Stepping into 30 Years: Step Afrika’s “The Migration: Reflections on Jacob Lawrence”


Step Afrika! has evolved significantly since its start as a festival in South Africa in 1994, and even in its 30th year, it retains an energetic celebration of African and African American culture through step dance. Arena Stage’s final production for the 2023/24 season features a revival of their significant piece, “The Migration: Reflections on Jacob Lawrence,” now enhanced with high-quality projections of Lawrence’s iconic paintings.

Inspired by Lawrence’s art, “The Migration” is a vibrant journey of movement and music that narrates the Great Migration of African Americans from the South to the North. This compelling story, marked by moments of joy, sorrow, and resilience, is brought to life through a continuous display of dance, song, and music.

The production masterfully blends various genres, including drum circles, work songs, gospel, spirituals, and jazz, creating a rich historical tapestry. The dance Company’s performance is extraordinary, showcasing remarkable endurance as they meet the demanding acrobatics and complex rhythms with perfect synchronization throughout the 90-minute performance.

The dancing is complemented by exceptional musical performances. Abdou Muhammed captivates with his impressive drumming, Lionel D. Lyles II excels on flute and tenor saxophone, and singers Ariel Dykes, Briona Jackson, Greg Watkins, and Kanysha Williams deliver a soul-stirring finale to the first act.

Director Jakari Sherman skillfully unifies the various choreographic pieces into a cohesive whole, with one of the standout moments being his own piece, “Off the Train,” a creative dance involving three men and their luggage. Harlan Penn’s scenic design is both thoughtful and engaging, evolving with the narrative while keeping the stage open for the dancers.

This production balances exuberance with a poignant reflection on historical and contemporary realities. The storyline, tracing the journey from freedom to enslavement and back, acknowledges the deep-seated issues from which African American dance and music have arisen and celebrates the triumphant reclaiming of these cultural elements.

Stepping, rooted in African traditions, has grown into a global phenomenon encompassing tap, breakdancing, and gymnastics. In its 30th year, Step Afrika! has become a premier exponent of this art form. African drumming is the heartbeat of the show, accompanied by flute, saxophone, and a beautifully sung rendition of “Wade in the Water,” which traces the development of Black music in America.
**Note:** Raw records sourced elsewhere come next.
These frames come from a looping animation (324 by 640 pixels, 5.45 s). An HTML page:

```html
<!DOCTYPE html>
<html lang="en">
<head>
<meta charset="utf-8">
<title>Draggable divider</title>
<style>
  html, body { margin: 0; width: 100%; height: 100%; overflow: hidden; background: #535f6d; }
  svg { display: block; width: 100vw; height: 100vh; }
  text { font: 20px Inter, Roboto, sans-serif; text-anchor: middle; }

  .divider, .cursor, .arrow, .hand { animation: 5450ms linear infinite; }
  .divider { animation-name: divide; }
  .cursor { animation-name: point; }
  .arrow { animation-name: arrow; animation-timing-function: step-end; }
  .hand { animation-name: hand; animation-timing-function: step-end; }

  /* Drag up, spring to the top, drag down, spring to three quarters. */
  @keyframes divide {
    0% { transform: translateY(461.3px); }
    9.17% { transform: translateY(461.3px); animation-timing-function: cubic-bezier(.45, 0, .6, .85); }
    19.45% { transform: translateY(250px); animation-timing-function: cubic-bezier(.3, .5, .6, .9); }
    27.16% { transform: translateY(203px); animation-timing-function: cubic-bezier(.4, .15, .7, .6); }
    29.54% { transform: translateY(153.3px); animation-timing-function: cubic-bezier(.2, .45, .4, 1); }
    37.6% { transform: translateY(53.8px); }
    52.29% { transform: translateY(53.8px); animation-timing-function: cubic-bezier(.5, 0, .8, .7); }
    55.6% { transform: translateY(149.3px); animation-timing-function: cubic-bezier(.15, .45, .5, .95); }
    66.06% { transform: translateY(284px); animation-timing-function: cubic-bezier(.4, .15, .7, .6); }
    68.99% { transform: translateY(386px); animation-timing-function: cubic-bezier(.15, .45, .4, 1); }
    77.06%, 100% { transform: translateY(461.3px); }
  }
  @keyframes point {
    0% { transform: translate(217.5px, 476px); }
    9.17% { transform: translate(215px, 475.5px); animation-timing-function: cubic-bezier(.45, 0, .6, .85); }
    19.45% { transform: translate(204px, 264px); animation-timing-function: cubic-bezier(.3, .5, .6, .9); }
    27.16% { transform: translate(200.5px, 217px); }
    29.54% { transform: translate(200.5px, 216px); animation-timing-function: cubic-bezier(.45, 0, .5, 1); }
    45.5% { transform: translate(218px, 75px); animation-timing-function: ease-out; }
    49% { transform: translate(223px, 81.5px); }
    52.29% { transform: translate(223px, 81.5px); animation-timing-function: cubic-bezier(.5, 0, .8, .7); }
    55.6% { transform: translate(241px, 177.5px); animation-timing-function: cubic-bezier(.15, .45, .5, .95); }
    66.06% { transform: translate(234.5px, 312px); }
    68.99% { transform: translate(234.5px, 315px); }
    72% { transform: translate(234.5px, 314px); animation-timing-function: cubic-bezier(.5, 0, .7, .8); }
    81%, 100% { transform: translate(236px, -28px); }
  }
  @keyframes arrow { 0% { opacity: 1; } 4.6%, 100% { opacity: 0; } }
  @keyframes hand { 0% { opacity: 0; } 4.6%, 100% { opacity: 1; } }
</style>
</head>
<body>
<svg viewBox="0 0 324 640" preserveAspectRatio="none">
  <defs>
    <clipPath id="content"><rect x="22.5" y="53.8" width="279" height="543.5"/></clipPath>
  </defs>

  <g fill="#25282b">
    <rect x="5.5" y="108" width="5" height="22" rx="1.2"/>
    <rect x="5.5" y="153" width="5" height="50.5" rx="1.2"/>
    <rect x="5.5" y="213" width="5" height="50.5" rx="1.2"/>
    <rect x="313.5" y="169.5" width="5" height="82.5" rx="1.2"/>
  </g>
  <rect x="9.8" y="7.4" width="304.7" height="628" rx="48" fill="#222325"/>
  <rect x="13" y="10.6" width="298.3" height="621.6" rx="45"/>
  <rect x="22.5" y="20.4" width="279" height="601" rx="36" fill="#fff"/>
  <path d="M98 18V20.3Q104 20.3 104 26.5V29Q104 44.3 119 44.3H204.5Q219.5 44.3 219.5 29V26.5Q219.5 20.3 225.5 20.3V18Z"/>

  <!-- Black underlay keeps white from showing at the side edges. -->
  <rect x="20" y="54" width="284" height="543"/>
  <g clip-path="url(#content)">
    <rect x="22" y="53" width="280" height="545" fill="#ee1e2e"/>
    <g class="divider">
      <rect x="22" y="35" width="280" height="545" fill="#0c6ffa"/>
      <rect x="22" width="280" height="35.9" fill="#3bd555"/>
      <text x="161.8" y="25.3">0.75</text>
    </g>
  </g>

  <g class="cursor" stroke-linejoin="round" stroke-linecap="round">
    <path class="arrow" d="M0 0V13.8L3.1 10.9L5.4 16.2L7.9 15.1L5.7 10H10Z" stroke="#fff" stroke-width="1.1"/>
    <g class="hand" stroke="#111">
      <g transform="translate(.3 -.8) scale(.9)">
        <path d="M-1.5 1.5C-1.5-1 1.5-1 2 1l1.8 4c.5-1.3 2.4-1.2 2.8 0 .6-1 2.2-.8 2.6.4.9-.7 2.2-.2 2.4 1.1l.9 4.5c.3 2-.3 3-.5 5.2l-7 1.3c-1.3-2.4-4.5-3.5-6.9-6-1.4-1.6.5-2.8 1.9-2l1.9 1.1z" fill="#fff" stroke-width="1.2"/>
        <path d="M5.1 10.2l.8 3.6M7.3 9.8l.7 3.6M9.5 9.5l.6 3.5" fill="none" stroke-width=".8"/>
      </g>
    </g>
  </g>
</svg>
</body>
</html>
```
The narrative begins in an African village, moves through the American South, and finally embarks on the journey northward. Lawrence’s paintings come to life behind the dancers, each painting revealed in pieces to offer a more intimate experience. The dancers, exuding power and grace, bring this epic story to life, supported by Kenann Quander’s costumes that draw inspiration from the paintings.

Historical events are woven into the narrative, such as the Stono Rebellion of 1739, highlighting the resilience of the human spirit. Despite the hardships depicted, the production celebrates the profound contributions of African Americans to a nation still striving to fulfill its promise of liberty and justice for all. “The Migration” assures us that while drums may be taken away, the beat cannot be stopped.

Running Time: Approximately 90 minutes with one 15-minute intermission.

Step Afrika!’s “The Migration: Reflections on Jacob Lawrence” runs through July 14, 2024, at the Kreeger Theatre, Arena Stage, Washington, D.C. For more information and tickets, visit the Arena Stage website.